High Court grants summary judgement to a landlord for non-payment of commercial rent and service charge by a tenant.
In the recent case of Commerz Real Investmentgesellschaft MBH v TFS Stores Ltd  EWHC 863 (Ch) the High Court, Business & Property Courts considered whether a landlord was entitled to sue a tenant for non-payment of rent and service charge where the arrears accrued whilst trading was restricted during the Government’s imposed Covid-19 restrictions.
During the Covid-19 pandemic the Government introduced various temporary measures to protect commercial tenants. Those measures include:
- Preventing the landlord from enforcing a right of re-entry, or forfeiting a business tenancy due to non-payment of rent.
- Restricting the use of commercial rent arrears recovery (CRAR) by increasing the sum that must be outstanding before it can be used.
- Restricting the circumstances in which winding-up petitions can be presented against companies.
However, those protections do not affect the landlord’s right to pursue other action for non-payment of rent, including:
- Claims for debt, occupation rent or damages;
- Claims against a Tenant’s rent deposit; and
- Claiming against guarantors.
In addition, the Government has also published a Code of Practice for Commercial Property Relationships during the Covid-19 Pandemic (“the Code”) to assist discussions between business tenants and landlords relating to rental payments during the COVID-19 pandemic.

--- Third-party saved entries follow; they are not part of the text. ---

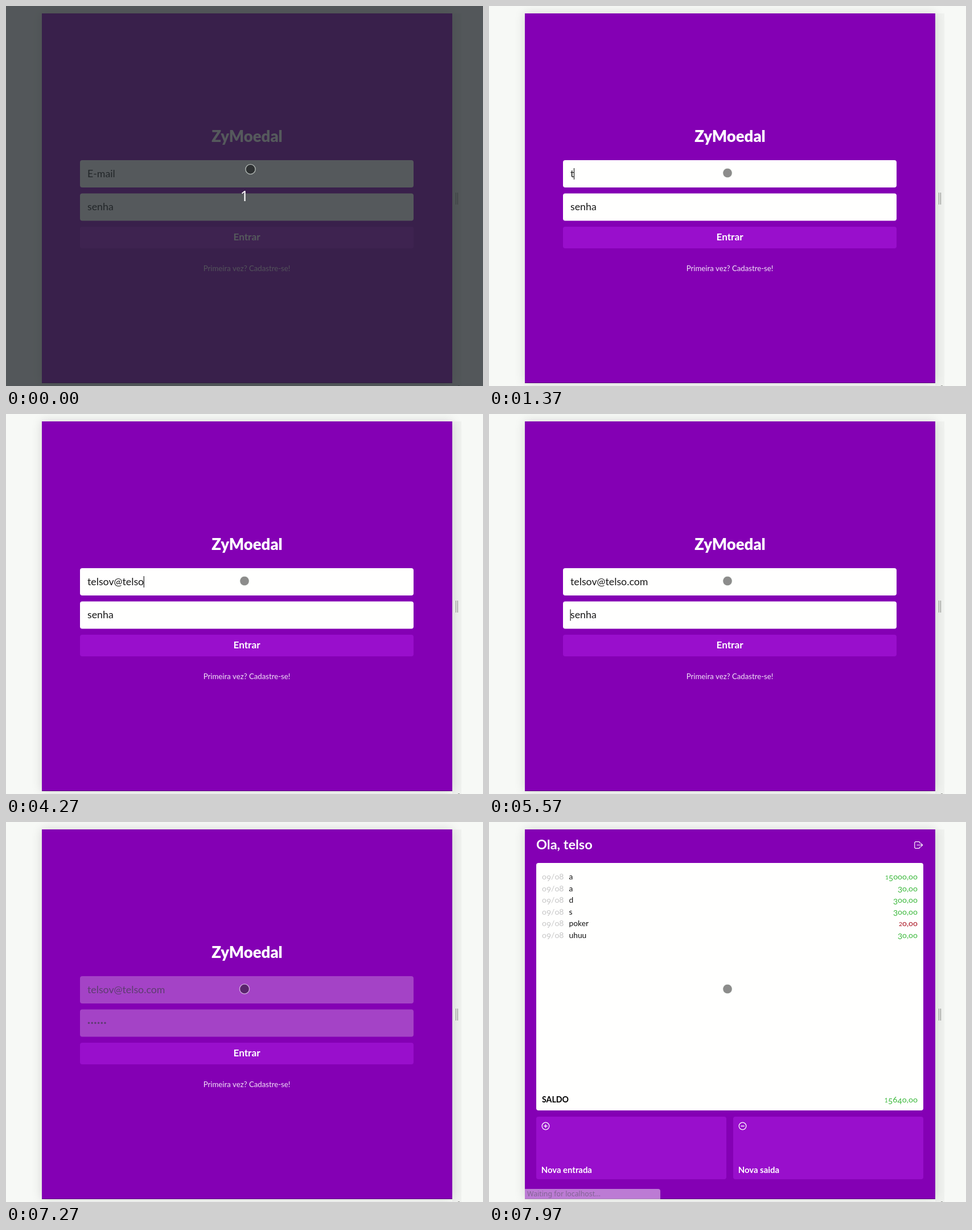
Write an HTML page with a canvas that moves like this. It is 838 px wide and 668 px high and loops after 8000 ms.

```html
<!DOCTYPE html>
<html lang="pt">
<head>
<meta charset="utf-8">
<title>ZyMoedal</title>
<style>
html, body { margin: 0; width: 838px; height: 668px; overflow: hidden; background: #f7f9f6; }
canvas { display: block; }
</style>
</head>
<body>
<canvas id="stage" width="838" height="668"></canvas>
<script>
const ctx = document.getElementById('stage').getContext('2d');
const LOOP = 8000;
const SANS = 'Lato, "Open Sans", sans-serif';
const PURPLE = '#8400b4', BUTTON = '#990fcc', WHITE = '#fffffe';
const GREEN = '#3ab83a', RED = '#a8101e';

// '<' is a backspace
const KEYS = 'telsoc<v@telso.com';
const KEY_TIMES = [1370, 1600, 1670, 1770, 1830, 2200, 2570, 2730, 3430, 3730,
  3970, 4070, 4170, 4270, 5070, 5170, 5270, 5470];
const DOT_TIMES = [6400, 6470, 6570, 6770, 6830, 6970];
const POINTER = [[0, 429.5, 287], [200, 430, 293.5], [470, 427, 293.5],
  [570, 422, 293.5], [630, 419, 293.5]];
const ROWS = [['a', '15000,00', GREEN], ['a', '30,00', GREEN], ['d', '300,00', GREEN],
  ['s', '300,00', GREEN], ['poker', '20,00', RED], ['uhuu', '30,00', GREEN]];

const passed = (times, t) => times.filter(x => x <= t).length;
const within = (t, a, b) => t >= a && t < b;

function box(x, y, w, h, fill, r = 4) {
  ctx.fillStyle = fill;
  ctx.beginPath();
  ctx.roundRect(x, y, w, h, r);
  ctx.fill();
}

function text(str, x, y, size, color, weight = 400, align = 'left', family = SANS) {
  ctx.font = `${weight} ${size}px ${family}`;
  ctx.textAlign = align;
  ctx.fillStyle = color;
  ctx.fillText(str, x, y);
  return ctx.measureText(str).width;
}

// Old-style figures: 0 1 2 at x-height, 3 4 5 7 9 hang below the baseline
function figures(str, x, y, size, color, right = false) {
  const glyphs = [...str].map(c => {
    const low = '12'.includes(c);
    const g = { c: c === '0' ? 'o' : c, size: low ? size * 0.74 : size,
      drop: '34579'.includes(c) ? size * 0.19 : 0 };
    ctx.font = `400 ${g.size}px ${SANS}`;
    g.w = ctx.measureText(g.c).width;
    return g;
  });
  if (right) x -= glyphs.reduce((sum, g) => sum + g.w, 0);
  for (const g of glyphs) {
    text(g.c, x, y + g.drop, g.size, color);
    x += g.w;
  }
}

function lines(color, width, ...paths) {
  ctx.strokeStyle = color;
  ctx.lineWidth = width;
  ctx.lineCap = ctx.lineJoin = 'round';
  ctx.beginPath();
  for (const p of paths)
    for (let i = 0; i < p.length; i += 2)
      i ? ctx.lineTo(p[i], p[i + 1]) : ctx.moveTo(p[i], p[i + 1]);
  ctx.stroke();
}

function frame() {
  ctx.fillStyle = '#f7f9f6';
  ctx.fillRect(0, 0, 838, 668);
  box(784, 13, 16, 655, '#f0f2ef', 0);
  ctx.save();
  ctx.shadowColor = 'rgba(0,0,0,.14)';
  ctx.shadowBlur = 18;
  box(63, 13, 721, 650, PURPLE, 0);
  ctx.restore();
  box(63, 13, 721, 650, PURPLE, 0);
  box(63, 662, 721, 1, '#5c007e', 0);
  box(790, 328, 1, 21, '#858783', 0);
  box(793, 328, 1, 21, '#858783', 0);
  box(794, 667, 3, 1, '#9a9c98', 0);
}

function caret(x, y) {
  box(x - 0.5, y, 1.2, 20, '#222', 0);
}

function login(t) {
  const off = t >= 7270;
  const field = off ? '#a443c6' : WHITE;
  const ink = off ? '#5d3d70' : '#181818';

  text('ZyMoedal', 423.5, 239, 27.5, '#fff', 900, 'center');
  box(130, 271, 586, 48, field);
  box(130, 329.5, 586, 48, field);
  box(130, 388, 586, 38, BUTTON);
  text('Entrar', 423, 412, 17.2, '#fff', 700, 'center');
  text('Primeira vez? Cadastre-se!', 423, 465.5, 13.2, '#f3e3f8', 400, 'center');

  let mail = '';
  for (const k of KEYS.slice(0, passed(KEY_TIMES, t)))
    mail = k === '<' ? mail.slice(0, -1) : mail + k;
  const w = text(mail || 'E-mail', 143, 301, 17.8, ink);
  if (within(t, 400, 5570)) caret(143 + (mail ? w : 0), 285);

  const dots = passed(DOT_TIMES, t);
  if (!dots) text('senha', 143, 359.3, 17.8, ink);
  for (let i = 0; i < dots; i++) box(143.8 + i * 5.7, 351.6, 3.4, 3.4, ink, 1.7);
  if (within(t, 5570, 7270)) caret(143 + dots * 5.7, 343.5);
}

function action(x, label, plus) {
  box(x, 518, 334, 110, BUTTON);
  const cx = x + 16.5, cy = 534.5;
  ctx.strokeStyle = '#fff';
  ctx.lineWidth = 1.3;
  ctx.beginPath();
  ctx.arc(cx, cy, 6.3, 0, 7);
  ctx.stroke();
  lines('#fff', 1.3, [cx - 2.7, cy, cx + 2.7, cy]);
  if (plus) lines('#fff', 1.3, [cx, cy - 2.7, cx, cy + 2.7]);
  text(label, x + 8.7, 617, 14.9, '#fff', 700);
}

function wallet(t) {
  text('Ola, telso', 83, 48, 23.5, '#fff', 700);
  lines('#fff', 1.2, [757, 37.5, 757, 36, 755.5, 34.6, 749.3, 34.6, 747.8, 36, 747.8, 45,
    749.3, 46.4, 755.5, 46.4, 757, 45, 757, 43.5], [752, 40.5, 761.5, 40.5],
    [758.8, 37.7, 761.6, 40.5, 758.8, 43.3]);
  box(83, 72, 680, 435, WHITE);
  if (t >= 7700) {
    ROWS.forEach(([name, sum, color], i) => {
      const y = 101 + i * 20.5;
      figures('09/08', 93, y, 14, '#c6c6c6');
      text(name, 140.5, y, 13.8, '#111');
      figures(sum, 753, y, 14, color, true);
    });
    text('SALDO', 93, 493, 14.2, '#000', 700);
    figures('15640,00', 753, 493, 14.2, GREEN, true);
  }
  action(83, 'Nova entrada', true);
  action(429, 'Nova saida', false);

  ctx.globalAlpha = t < 7900 ? 1 : t < 7970 ? 0.78 : 0.5;
  box(63, 645, 238, 18, '#f5f5f5', [0, 4, 0, 0]);
  text('Waiting for localhost…', 67, 658, 12.3, '#4a4e55', 400, 'left', '"Noto Sans", sans-serif');
  ctx.globalAlpha = 1;
}

function moveIcon(x, y) {
  lines('#111', 1.5, [x - 5, y, x + 5, y], [x, y - 5, x, y + 5]);
  for (let i = 0; i < 4; i++) {
    ctx.save();
    ctx.translate(x, y);
    ctx.rotate(i * Math.PI / 2);
    ctx.fillStyle = '#111';
    ctx.beginPath();
    ctx.moveTo(6.5, 0);
    ctx.lineTo(3.4, -3);
    ctx.lineTo(3.4, 3);
    ctx.fill();
    ctx.restore();
  }
}

function pointer(t) {
  const [, x, y] = POINTER[passed(POINTER.map(p => p[0]), t) - 1];
  if (within(t, 2030, 2400) || within(t, 3030, 3530)) return moveIcon(x - 0.5, y);
  ctx.beginPath();
  ctx.arc(x, y, 8, 0, 7);
  ctx.fillStyle = 'rgba(0,0,0,.45)';
  ctx.fill();
  ctx.beginPath();
  ctx.arc(x, y, 8.6, 0, 7);
  ctx.strokeStyle = 'rgba(245,255,245,.55)';
  ctx.lineWidth = 1.4;
  ctx.stroke();
}

function draw(t) {
  frame();
  t < 7630 ? login(t) : wallet(t);
  if (t < 100) {
    ctx.fillStyle = 'rgba(37,42,46,.775)';
    ctx.fillRect(0, 0, 838, 668);
    text('1', 419, 343, 25, '#fff', 400, 'center', '"Noto Sans", sans-serif');
  }
  pointer(t);
}

const start = performance.now();
function tick() {
  draw((performance.now() - start) % LOOP);
  requestAnimationFrame(tick);
}
tick();
</script>
</body>
</html>
```
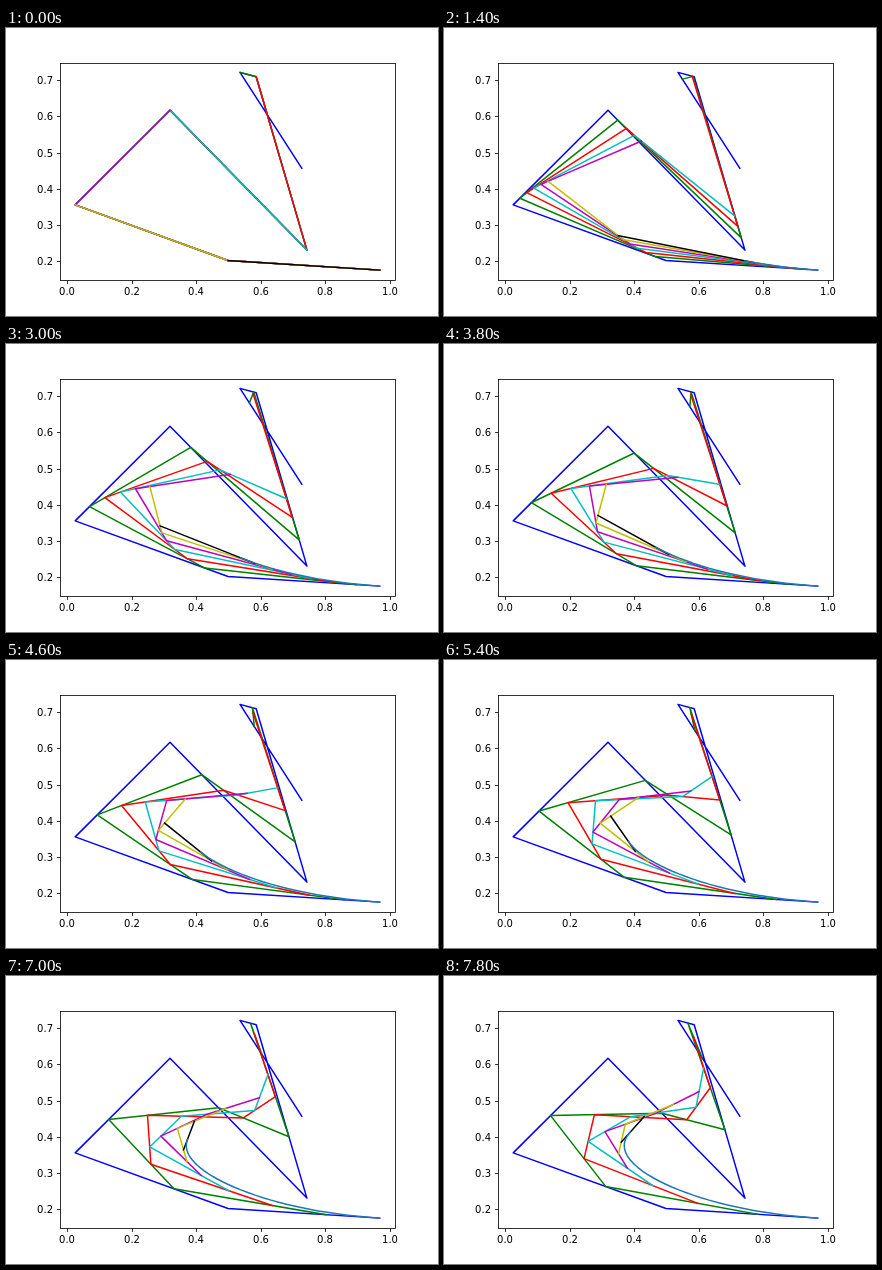
An HTML page for the animation above (8000 ms loop, 432x288 px).

```html
<!DOCTYPE html>
<html lang="en">
<head>
<meta charset="utf-8">
<title>Bézier construction</title>
<style>
  html, body { margin: 0; width: 100%; height: 100%; overflow: hidden; background: #fff; }
  svg { display: block; width: 432px; height: 288px; }
  text { font: 10px "DejaVu Sans", sans-serif; }
  .axes { fill: none; stroke: #000; stroke-width: .8; }
  .lines { fill: none; stroke-width: 1.5; stroke-linecap: square; stroke-linejoin: round; }
</style>
</head>
<body>
<svg viewBox="0 0 432 288">
  <g class="lines" id="lines"></g>
  <g class="axes" id="axes"><rect x="54.5" y="35.5" width="335" height="217"/></g>
  <g id="labels"></g>
</svg>
<script>
const STEP_MS = 200, STEPS = 40, SAMPLES = 99;
const COLORS = ['#00f', '#008000', '#f00', '#00bfbf', '#bf00bf', '#bfbf00', '#000'];
const CURVE_COLOR = '#1f77b4';
const CONTROL = [
  [373.6, 242.1], [222, 232.5], [69.2, 176.9], [164, 82.2],
  [300.9, 222.1], [250.2, 48.7], [234, 44.4], [295.8, 140.2]
];

function add(parentId, tag, attributes, text = '') {
  const node = document.createElementNS('http://www.w3.org/2000/svg', tag);
  for (const name in attributes) node.setAttribute(name, attributes[name]);
  node.textContent = text;
  document.getElementById(parentId).append(node);
  return node;
}

for (let i = 0; i < 6; i++) {
  const x = Math.round(61 + 64.55 * i), y = Math.round(233 - 36.15 * i);
  add('axes', 'path', { d: `M${x + .5} 252.5v3.5M54.5 ${y + .5}h-3.5` });
  add('labels', 'text', { x, y: 267, 'text-anchor': 'middle' }, (i / 5).toFixed(1));
  add('labels', 'text', { x: 47, y: y + 4, 'text-anchor': 'end' }, ((i + 2) / 10).toFixed(1));
}

const addLine = stroke => add('lines', 'polyline', { stroke });
const levelLines = COLORS.map(addLine);
const curveLine = addLine(CURVE_COLOR);

// One de Casteljau step: blend each pair of neighbouring points.
const blend = (points, t) => points.slice(1).map((next, i) =>
  next.map((value, axis) => points[i][axis] * (1 - t) + value * t));

function levelsAt(t) {
  const levels = [CONTROL];
  while (levels.at(-1).length > 1) levels.push(blend(levels.at(-1), t));
  return levels;
}

const curve = Array.from({ length: STEPS }, (_, i) => levelsAt(i / SAMPLES).at(-1)[0]);
const setPoints = (line, points) => line.setAttribute('points', points.join(' '));

function draw() {
  const step = Math.floor(performance.now() / STEP_MS) % STEPS;
  const levels = levelsAt(step / SAMPLES);
  levelLines.forEach((line, i) => setPoints(line, levels[i]));
  setPoints(curveLine, step ? curve.slice(0, step + 1) : []);
  requestAnimationFrame(draw);
}
draw();
</script>
</body>
</html>
```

The Claimant Landlord was the leasehold owner of a shopping centre in London. The Defendant Tenant had a 5-year lease of a unit in the shopping centre. Due to lockdown restrictions the Tenant had been required to close its shop for significant periods.
The Tenant failed to pay any rent from April 2020 and failed to pay the monthly service charge for April, May, and June 2020.
The lease contained various covenants, including:
- A covenant that the Tenant shall keep its shop open and actively trade, unless prevented from doing so due to damage by an insured risk, or because doing so would be unlawful.
- An obligation on the Landlord to insure against insured risks “or such risks as the Landlord may consider prudent to insure”.
- A provision that the rent would be suspended if the premises were damaged by an insured risk.
As a result of the Tenant’s failure to pay rent and service charge amounting to over £160,000 the Landlord commenced court proceedings. As part of those proceedings the Landlord applied for summary (early) judgment on the basis that the Tenant had no real prospects of successfully defending the claim, and there was no compelling reason why the claim should proceed to trial.
In response to the Landlord’s claim the Tenant sought to argue that:
- The Code required landlords and tenants to work together. The Tenant had been reliable, but the pandemic had created exceptional circumstances. As such, the Landlord’s claim was started prematurely.
- The Landlord’s claim was an attempt to circumvent measures put in place by the Government for preventing forfeiture, winding up and recovery using CRAR.
- The insurance obligation required the Landlord to insure against loss of rent resulting from forced closures or preventing of access due to a notifiable disease or Government action. Therefore, the Landlord must claim under the loss of rent insurance policy before commencing proceedings against the Tenant.
- The rent suspension provision, when properly considered, applied to the Covid-19 pandemic as the pandemic was a suspending event.
The High Court granted summary judgment for the Landlord. In his judgment Chief Master Marsh addressed the matters raised by the Tenant.
Firstly, whilst the Code encouraged landlords and tenants to take a balanced view, it was not a charter for tenants to avoid paying rent. The High Court dismissed the Tenant’s claim that the claim should go to trial because the Landlord had failed to engage with the Code. The Court determined that there had been significant engagement by the Landlord and, if there was a lack of engagement, it was by the Tenant.
Secondly, whilst there were restrictions on some of the remedies available to a Landlord, issuing a claim and seeking judgment had not been restricted.
As to the Tenant’s argument in relation to insurance, the Court held that the lease made it clear that the Landlord was only required to insure against specific, named risks; there was no obligation to insure against notifiable diseases or Government direction.
But, even if the lease did contain such an obligation, it was not reasonable to expect the Landlord to insure against the Tenant’s losses.
In relation to the rent suspension provision, the Court determined that the provision only applied where there was physical damage to the premises; rent was suspended whilst the premises were reinstated. The Judge stated that there was no basis for alleging that the provision also applied in the event of the premises being closed due to a legal requirement.
It will no doubt come as a relief to commercial landlords that the Court has confirmed that they are still entitled to sue a tenant for rent arrears accrued during the pandemic.
The decision is also helpful in that it confirms that the Code does not affect the legal relationship between a landlord and tenant.
Landlords and tenants have separate insurable interests, and the Tenant’s argument that it was reasonable for the Landlord to insure against the Tenant’s losses failed. Tenants should arrange their own business interruption insurance if they wish to be covered for this type of loss.